State, as one number, how many lines in these records hold "fill".

(Collection entries)
--

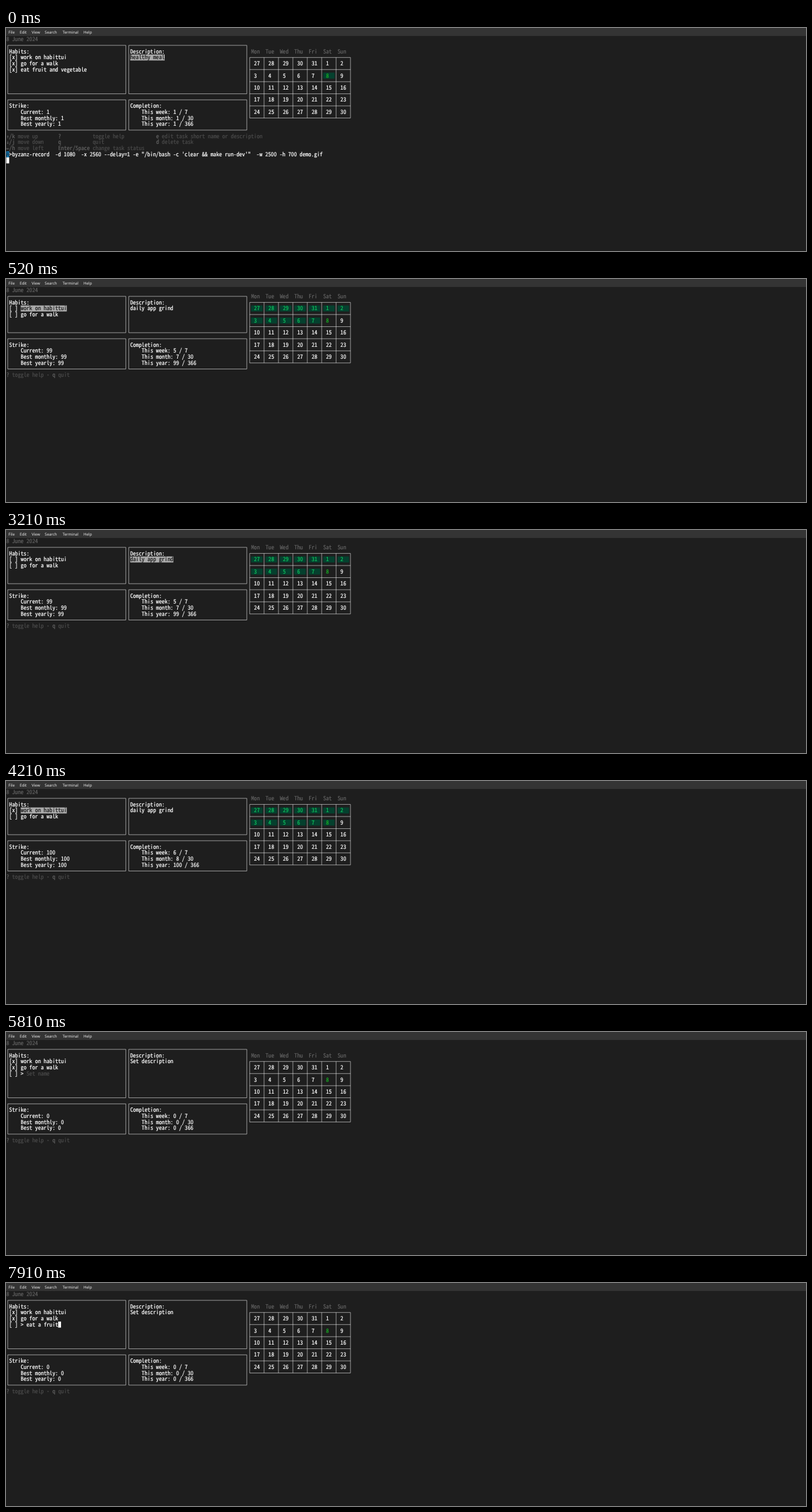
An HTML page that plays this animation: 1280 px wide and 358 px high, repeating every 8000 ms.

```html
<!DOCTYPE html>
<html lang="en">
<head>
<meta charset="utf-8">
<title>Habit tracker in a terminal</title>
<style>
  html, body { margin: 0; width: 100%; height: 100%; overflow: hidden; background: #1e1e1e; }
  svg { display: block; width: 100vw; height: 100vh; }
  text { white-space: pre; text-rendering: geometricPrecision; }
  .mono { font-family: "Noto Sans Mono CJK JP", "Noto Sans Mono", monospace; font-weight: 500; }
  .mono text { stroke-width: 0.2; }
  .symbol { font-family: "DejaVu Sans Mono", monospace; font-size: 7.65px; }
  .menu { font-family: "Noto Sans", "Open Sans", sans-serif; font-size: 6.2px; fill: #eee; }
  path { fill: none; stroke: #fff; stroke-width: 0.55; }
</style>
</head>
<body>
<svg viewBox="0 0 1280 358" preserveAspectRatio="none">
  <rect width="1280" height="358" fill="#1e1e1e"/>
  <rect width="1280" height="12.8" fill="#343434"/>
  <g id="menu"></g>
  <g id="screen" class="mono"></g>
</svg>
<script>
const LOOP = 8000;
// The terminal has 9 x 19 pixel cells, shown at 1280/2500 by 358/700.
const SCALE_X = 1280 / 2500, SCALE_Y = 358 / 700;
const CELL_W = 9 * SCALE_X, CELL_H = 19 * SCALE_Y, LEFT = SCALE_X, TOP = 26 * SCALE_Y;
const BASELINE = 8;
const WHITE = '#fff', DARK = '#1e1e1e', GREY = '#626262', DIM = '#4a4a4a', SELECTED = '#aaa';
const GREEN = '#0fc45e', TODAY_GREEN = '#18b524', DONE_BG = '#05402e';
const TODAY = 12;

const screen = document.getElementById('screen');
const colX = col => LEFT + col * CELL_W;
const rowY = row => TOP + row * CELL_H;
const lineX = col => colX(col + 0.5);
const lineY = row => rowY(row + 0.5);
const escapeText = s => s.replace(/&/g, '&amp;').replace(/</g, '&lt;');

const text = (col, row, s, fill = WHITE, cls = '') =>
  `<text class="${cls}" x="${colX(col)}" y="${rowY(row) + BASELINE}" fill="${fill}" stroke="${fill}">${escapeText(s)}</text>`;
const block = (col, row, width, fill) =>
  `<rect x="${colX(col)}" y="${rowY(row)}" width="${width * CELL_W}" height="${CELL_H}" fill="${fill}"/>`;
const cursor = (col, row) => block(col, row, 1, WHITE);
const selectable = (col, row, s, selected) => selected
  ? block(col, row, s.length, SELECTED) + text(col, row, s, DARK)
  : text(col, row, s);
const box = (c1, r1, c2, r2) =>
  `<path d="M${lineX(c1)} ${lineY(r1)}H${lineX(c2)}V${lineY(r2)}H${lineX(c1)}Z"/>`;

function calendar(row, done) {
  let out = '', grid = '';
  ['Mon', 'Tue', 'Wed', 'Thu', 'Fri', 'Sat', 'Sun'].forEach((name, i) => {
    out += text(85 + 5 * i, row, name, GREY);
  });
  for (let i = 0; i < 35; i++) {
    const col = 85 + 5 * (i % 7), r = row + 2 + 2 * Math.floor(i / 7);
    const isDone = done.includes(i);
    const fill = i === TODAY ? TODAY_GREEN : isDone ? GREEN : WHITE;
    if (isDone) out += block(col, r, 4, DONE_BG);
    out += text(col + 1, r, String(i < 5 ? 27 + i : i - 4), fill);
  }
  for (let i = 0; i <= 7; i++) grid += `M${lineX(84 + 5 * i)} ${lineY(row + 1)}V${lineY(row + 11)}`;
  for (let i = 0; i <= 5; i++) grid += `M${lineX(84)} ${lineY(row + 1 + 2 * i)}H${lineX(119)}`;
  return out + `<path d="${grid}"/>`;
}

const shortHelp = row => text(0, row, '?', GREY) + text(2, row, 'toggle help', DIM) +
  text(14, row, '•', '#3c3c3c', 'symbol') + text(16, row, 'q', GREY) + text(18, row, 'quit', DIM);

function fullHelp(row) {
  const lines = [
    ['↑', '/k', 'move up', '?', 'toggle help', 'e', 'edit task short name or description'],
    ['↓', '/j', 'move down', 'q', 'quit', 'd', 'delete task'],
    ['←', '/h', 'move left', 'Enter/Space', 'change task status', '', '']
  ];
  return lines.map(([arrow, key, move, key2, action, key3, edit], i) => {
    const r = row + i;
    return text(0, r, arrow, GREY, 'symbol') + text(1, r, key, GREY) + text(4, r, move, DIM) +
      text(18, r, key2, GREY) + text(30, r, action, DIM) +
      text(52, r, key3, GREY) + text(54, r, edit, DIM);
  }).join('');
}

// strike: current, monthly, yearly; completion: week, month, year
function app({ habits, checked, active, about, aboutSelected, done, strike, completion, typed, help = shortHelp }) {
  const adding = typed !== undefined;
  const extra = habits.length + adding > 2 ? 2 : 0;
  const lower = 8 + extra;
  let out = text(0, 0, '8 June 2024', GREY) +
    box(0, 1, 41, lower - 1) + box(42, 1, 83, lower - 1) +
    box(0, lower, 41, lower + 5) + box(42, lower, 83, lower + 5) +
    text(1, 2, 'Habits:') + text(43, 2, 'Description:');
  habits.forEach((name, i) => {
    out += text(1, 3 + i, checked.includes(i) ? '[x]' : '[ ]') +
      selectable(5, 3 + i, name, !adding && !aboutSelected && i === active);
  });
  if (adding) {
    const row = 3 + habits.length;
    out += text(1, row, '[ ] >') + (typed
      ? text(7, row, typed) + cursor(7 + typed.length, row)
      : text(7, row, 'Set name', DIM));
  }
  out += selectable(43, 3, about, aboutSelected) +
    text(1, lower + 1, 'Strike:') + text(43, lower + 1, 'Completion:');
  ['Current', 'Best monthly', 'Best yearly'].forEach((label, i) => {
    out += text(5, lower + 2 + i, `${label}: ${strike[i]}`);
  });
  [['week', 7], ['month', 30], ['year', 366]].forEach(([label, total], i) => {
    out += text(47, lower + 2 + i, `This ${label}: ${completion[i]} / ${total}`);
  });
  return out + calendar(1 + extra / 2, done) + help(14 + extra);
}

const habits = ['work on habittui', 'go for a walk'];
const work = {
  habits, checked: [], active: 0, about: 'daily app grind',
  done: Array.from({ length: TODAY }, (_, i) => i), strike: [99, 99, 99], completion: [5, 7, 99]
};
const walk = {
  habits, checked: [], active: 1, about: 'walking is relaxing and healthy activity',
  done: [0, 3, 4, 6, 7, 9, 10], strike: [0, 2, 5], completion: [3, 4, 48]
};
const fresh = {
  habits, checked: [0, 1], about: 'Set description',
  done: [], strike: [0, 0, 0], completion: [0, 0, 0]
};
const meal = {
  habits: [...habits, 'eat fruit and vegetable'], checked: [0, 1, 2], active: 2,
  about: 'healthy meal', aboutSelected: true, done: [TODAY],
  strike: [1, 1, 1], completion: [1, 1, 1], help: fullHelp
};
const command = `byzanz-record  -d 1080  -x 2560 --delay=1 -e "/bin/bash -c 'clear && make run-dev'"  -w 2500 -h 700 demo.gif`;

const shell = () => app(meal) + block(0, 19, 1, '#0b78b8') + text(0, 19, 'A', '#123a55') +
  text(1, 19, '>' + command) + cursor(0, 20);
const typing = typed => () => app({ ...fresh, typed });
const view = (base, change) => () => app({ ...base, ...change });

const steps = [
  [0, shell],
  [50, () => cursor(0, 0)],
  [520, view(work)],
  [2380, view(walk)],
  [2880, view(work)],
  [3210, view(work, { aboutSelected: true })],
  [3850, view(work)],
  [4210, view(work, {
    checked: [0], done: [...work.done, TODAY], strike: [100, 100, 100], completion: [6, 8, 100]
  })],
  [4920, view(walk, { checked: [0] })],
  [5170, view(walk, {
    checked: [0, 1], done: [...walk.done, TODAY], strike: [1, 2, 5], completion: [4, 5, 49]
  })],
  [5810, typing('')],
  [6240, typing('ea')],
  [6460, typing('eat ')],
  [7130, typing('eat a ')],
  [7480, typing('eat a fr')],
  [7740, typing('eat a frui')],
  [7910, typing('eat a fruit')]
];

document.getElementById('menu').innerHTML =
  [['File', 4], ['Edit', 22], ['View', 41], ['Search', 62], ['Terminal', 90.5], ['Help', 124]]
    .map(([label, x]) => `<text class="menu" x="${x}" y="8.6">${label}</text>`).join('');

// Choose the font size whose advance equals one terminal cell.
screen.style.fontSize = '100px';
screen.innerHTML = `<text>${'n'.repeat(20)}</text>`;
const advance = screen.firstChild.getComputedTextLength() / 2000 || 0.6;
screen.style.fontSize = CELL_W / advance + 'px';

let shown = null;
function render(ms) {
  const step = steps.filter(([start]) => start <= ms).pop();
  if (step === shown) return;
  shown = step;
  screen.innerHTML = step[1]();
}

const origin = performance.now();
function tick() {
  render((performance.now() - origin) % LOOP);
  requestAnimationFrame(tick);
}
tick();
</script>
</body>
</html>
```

--

__SOLUTION FOR THIS PROBLEM__.
10